Records shown START

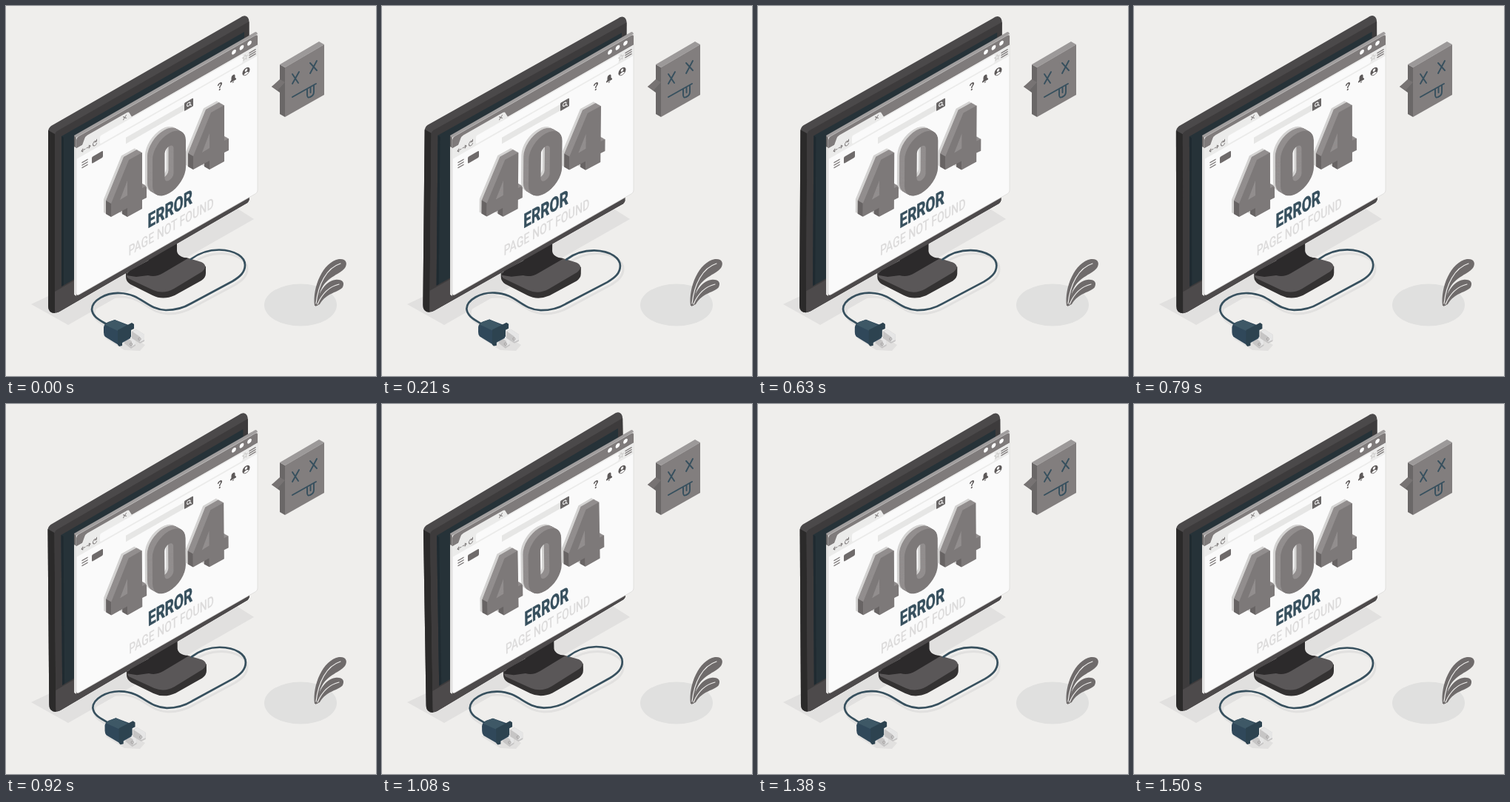
Animation, 500 px wide and 500 px high, one loop 1540 ms. Source, as an HTML page:

```html
<!DOCTYPE html>
<html lang="en">
<head>
<meta charset="utf-8">
<title>404</title>
<style>
html, body { margin: 0; width: 100%; height: 100%; overflow: hidden; background: #efeeec; }
svg { display: block; width: 100vw; height: 100vh; }
text { font-family: Roboto, Arial, sans-serif; }
.line { fill: none; stroke-linecap: round; stroke-linejoin: round; }
</style>
</head>
<body>
<svg viewBox="0 0 500 500">
  <defs>
    <path id="cord" d="M250 342C262 333 273 329.500 288 329.500C311 330 323 340 323 350C323 360 316 366 306 372L250 402C240 408 230 411 216 411C190 410 183 389 154 388C135 387 116 398 116 410C117 420 126 424 136 430"/>
    <path id="four" fill-rule="evenodd" d="M277 144L295 134V182L301 179V195L295 198V210L275 221V209L253 221V203ZM275 172L265 198L275 192Z"/>
    <path id="zero" fill-rule="evenodd" transform="matrix(1 -.57 0 1 220.5 212.5)" d="M-22.5 -18a22.5 22.5 0 0 1 45 0V18a22.5 22.5 0 0 1 -45 0ZM-6 -17V17a6 6 0 0 0 12 0V-17a6 6 0 0 0 -12 0Z"/>
  </defs>

  <!-- floor -->
  <path fill="#e1e0df" d="M34 403L84 431L335 288L310 272Z"/>
  <use href="#cord" class="line" stroke="#e1e0df" stroke-width="3" x="3" y="5"/>
  <path fill="#e1e0df" d="M134 449L160 465L181 466L188 458L165 444Z"/>
  <ellipse cx="398" cy="404" rx="49" ry="28.5" fill="#e0e0df"/>

  <!-- leaves -->
  <path fill="#6f6b6b" d="M417 405C414 380 428 346 450 342C460 341 462 348 458 354C450 364 431 366 424 388L421 405Z"/>
  <path fill="#6f6b6b" d="M418 406C422 390 430 372 445 370C455 369 458 374 455 380C450 387 433 387 424 403Z"/>
  <path class="line" stroke="#efeeec" stroke-width="1.2" d="M419 402C422 376 433 354 452 348M421 403C427 389 437 379 450 376"/>

  <!-- talking cube -->
  <path fill="#6a6767" d="M370 79L377 83V150L370 146V117L359 109L370 101Z"/>
  <path fill="#777373" d="M359 109L370 99L377 103L367 114Z"/>
  <path fill="#9c9999" d="M370 79L423 48L430 52L377 83Z"/>
  <path fill="#827e7e" d="M377 83L430 52V120L377 150Z"/>
  <path class="line" stroke="#37505e" stroke-width="1.9" d="M387 92L395 104M396 89L387 105M411 77L420 87M420 74L411 91M387 123L419 105M407 112V120Q407 125 411 123Q416 121 416 116V107M411.500 110V117"/>

  <g class="sway">
    <!-- stand -->
    <path fill="#343232" d="M162 361V366Q162 372 168 376L198 391Q212 398 228 391L264 371Q270 367 270 361V352L220 340Z"/>
    <path fill="#5a5758" d="M165 368Q160 363 167 358L230 333Q233 341 244 340L264 346Q274 351 265 359L227 382Q213 390 199 384Z"/>
    <path fill="#2c2a2b" d="M196 338L231 316V331Q232 339 246 341L212 361Q202 367 192 364L176 366L163 364Q164 360 168 357L192 344Z"/>

    <!-- monitor -->
    <path fill="#4b494a" d="M57 170Q57 165 61 162L316 16Q321 12 325 14Q328.500 16 328.500 22V262Q328 264 326 266L72 413Q65 417 60 413Q57 411 57 406Z"/>
    <path fill="#2b2a2a" d="M57 168L66 173V415Q57 415 57 405Z"/>
    <path fill="#3d3b3c" d="M66 174Q66 171 69 169L328.500 21V262Q328 264 326 266L72 413Q66 416 66 410Z"/>
    <path fill="#4d4a4b" d="M66 386L328.500 236V262Q328 264 326 266L72 413Q66 416 66 410Z"/>
    <path fill="#263238" d="M75 176L322 35V237L75 379Z"/>
    <path fill="#1f2a30" d="M75 176L78 178V377L75 379Z"/>

    <!-- cord and plug -->
    <use href="#cord" class="line" stroke="#37505e" stroke-width="2.7"/>
    <path fill="#c6c5c5" d="M160 446L165 443L175 450V459L169 463L160 456Z"/>
    <path fill="#e6e6e6" d="M160 446L165 443L175 450V457L170 460V453Z"/>
    <path fill="#c6c5c5" d="M170 440L176 437L187 444V453L181 456L170 449Z"/>
    <path fill="#e6e6e6" d="M171 440L176 437L187 444V451L181 454V447Z"/>
    <g fill="none" stroke="#a3a1a1" stroke-width=".9"><circle cx="169" cy="457" r="1.7"/><circle cx="180.500" cy="450" r="1.7"/></g>
    <path fill="#30485a" d="M132 434Q133 429 138 427L147 424L168 432V449L152 458L134 447Q132 445 132 441Z"/>
    <path fill="#3e5866" d="M134 431Q136 428 139 427L147 424L164 432L151 439Z"/>
    <path fill="#2d4350" d="M151 438L170 428L173 430V436L169 438V447L157 454V459L153 460L151 458Z"/>
  </g>

  <!-- browser window -->
  <path fill="#e3e2e1" d="M92 175L95 178V392L92 390Z"/>
  <path fill="#6a6767" d="M92 175L97 178V193L92 190Z"/>
  <path fill="#a09d9d" d="M92 175L337 35Q340 35 340 39L95 179Z"/>
  <g transform="matrix(1 -.571 0 1 95 178)">
    <path fill="#fafafa" stroke="#dcdbda" stroke-width=".7" d="M0 0H245V211Q245 214 242 214H4Q0 214 0 210Z"/>
    <path fill="#7f7b7b" d="M0 3Q0 0 3 0H242Q245 0 245 3V14.500H0Z"/>
    <path fill="#ebebea" d="M0 14.500H8L11 8Q12 5 15 5H68Q71 5 72 8L75 14.500H245V29H0Z"/>
    <rect x="32" y="16" width="193" height="11" rx="2" fill="#fafafa"/>
    <g fill="#fff"><circle cx="213" cy="5.800" r="2.900"/><circle cx="223.500" cy="5.800" r="2.900"/><circle cx="234" cy="5.800" r="2.900"/></g>
    <g class="line" stroke="#7f7b7b" stroke-width="1">
      <path d="M63.500 8L67.500 12M67.500 8L63.500 12"/>
      <path d="M12 22H7M9 20L7 22L9 24M14 22H19M17 20L19 22L17 24M27 20A2.600 3 0 1 0 27.500 23M27.500 18V20.500H25"/>
      <path stroke-width="1.500" d="M234 19H242M234 22H242M234 25H242M8 38H15M8 41.500H15M8 45H15"/>
      <path stroke="#cfcecd" d="M228 18L229 20.500H231.500L229.500 22L230 25L228 23.300L226 25L226.500 22L224.500 20.500H227Z"/>
    </g>
    <g transform="translate(0 1.500)">
      <rect x="21" y="36.500" width="15" height="9" rx="1.500" fill="#6f6b6b"/>
      <rect x="67" y="36.500" width="79" height="8.500" fill="#e6e6e5"/>
      <rect x="146" y="35" width="12" height="11" rx="1" fill="#6a6767"/>
      <path class="line" stroke="#fff" d="M153.500 41.500L155.500 43.500M154 40a2.200 2.200 0 1 0 -4.400 0a2.200 2.200 0 1 0 4.400 0"/>
      <g fill="#5d5959">
        <text x="194" y="45" font-size="14" font-weight="700" text-anchor="middle">?</text>
        <path d="M208 43V41.500L209.500 40V37Q209.500 34.500 212 34.500Q214.500 34.500 214.500 37V40L216 41.500V43ZM210.500 44H213.500Q212 46.500 210.500 44Z"/>
        <circle cx="229.500" cy="40" r="5"/>
      </g>
      <path fill="#fafafa" d="M231.300 38.300a1.800 1.800 0 1 0 -3.600 0a1.800 1.800 0 1 0 3.600 0M226 43Q229.500 39 233 43Q229.500 45.500 226 43Z"/>
    </g>
  </g>

  <g class="sway">
    <g id="digits"></g>
    <text transform="matrix(.72 -.41 0 1 191.5 300.5)" font-size="26.500" font-weight="700" fill="#37505e" stroke="#37505e" stroke-width=".6">ERROR</text>
    <text transform="matrix(.725 -.414 0 1 165.5 338)" font-size="19.500" font-weight="500" fill="#dcdbdb">PAGE NOT FOUND</text>
  </g>
</svg>
<script>
const DEPTH = 7, SHADE = 10, RISE = 4 / 7;
const glyphs = [["four", -111, 64], ["zero", 0, 0], ["four", 0, 0]];
const use = (id, x, y, fill) => `<g transform="translate(${x} ${y})"><use href="#${id}" fill="${fill}"/></g>`;

// Each digit is a stack of copies receding up and to the left, ending in a pale cast shade.
function solid([id, x, y]) {
  let out = "";
  for (let d = SHADE; d > 0; d -= 0.5) {
    out += use(id, x - d, y - d * RISE, d > DEPTH ? "#d3d2d1" : "#928e8e");
  }
  if (id === "four") {
    out += `<path transform="translate(${x} ${y})" fill="#686464" d="M246 199L253 203V221L246 217ZM268 212L275 208V221L268 217Z"/>`;
  }
  return out + use(id, x, y, "#7d7979");
}
document.getElementById("digits").innerHTML = glyphs.map(solid).join("");

const LOOP = 1540, SWING = 1500, FPS = 24;
const swayers = document.querySelectorAll(".sway");

// Linear swing 0 -> 1 -> -1 -> 0 degrees.
function angle(p) {
  if (p < 0.25) return p * 4;
  return p < 0.75 ? 2 - p * 4 : p * 4 - 4;
}

const start = performance.now();
function draw(now) {
  const t = Math.max(0, now - start) % LOOP;
  const step = Math.floor(t * FPS / 1000 + 0.1);
  const a = angle(Math.min(1, step * 1000 / FPS / SWING));
  for (const g of swayers) g.setAttribute("transform", `rotate(${a} 193 237)`);
  requestAnimationFrame(draw);
}
draw(start);
</script>
</body>
</html>
```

Records shown END

What is expected:
Look over the records above and filter for each line with the word "return".

Task answer:
  return out + use(id, x, y, "#7d7979");
  if (p < 0.25) return p * 4;
  return p < 0.75 ? 2 - p * 4 : p * 4 - 4;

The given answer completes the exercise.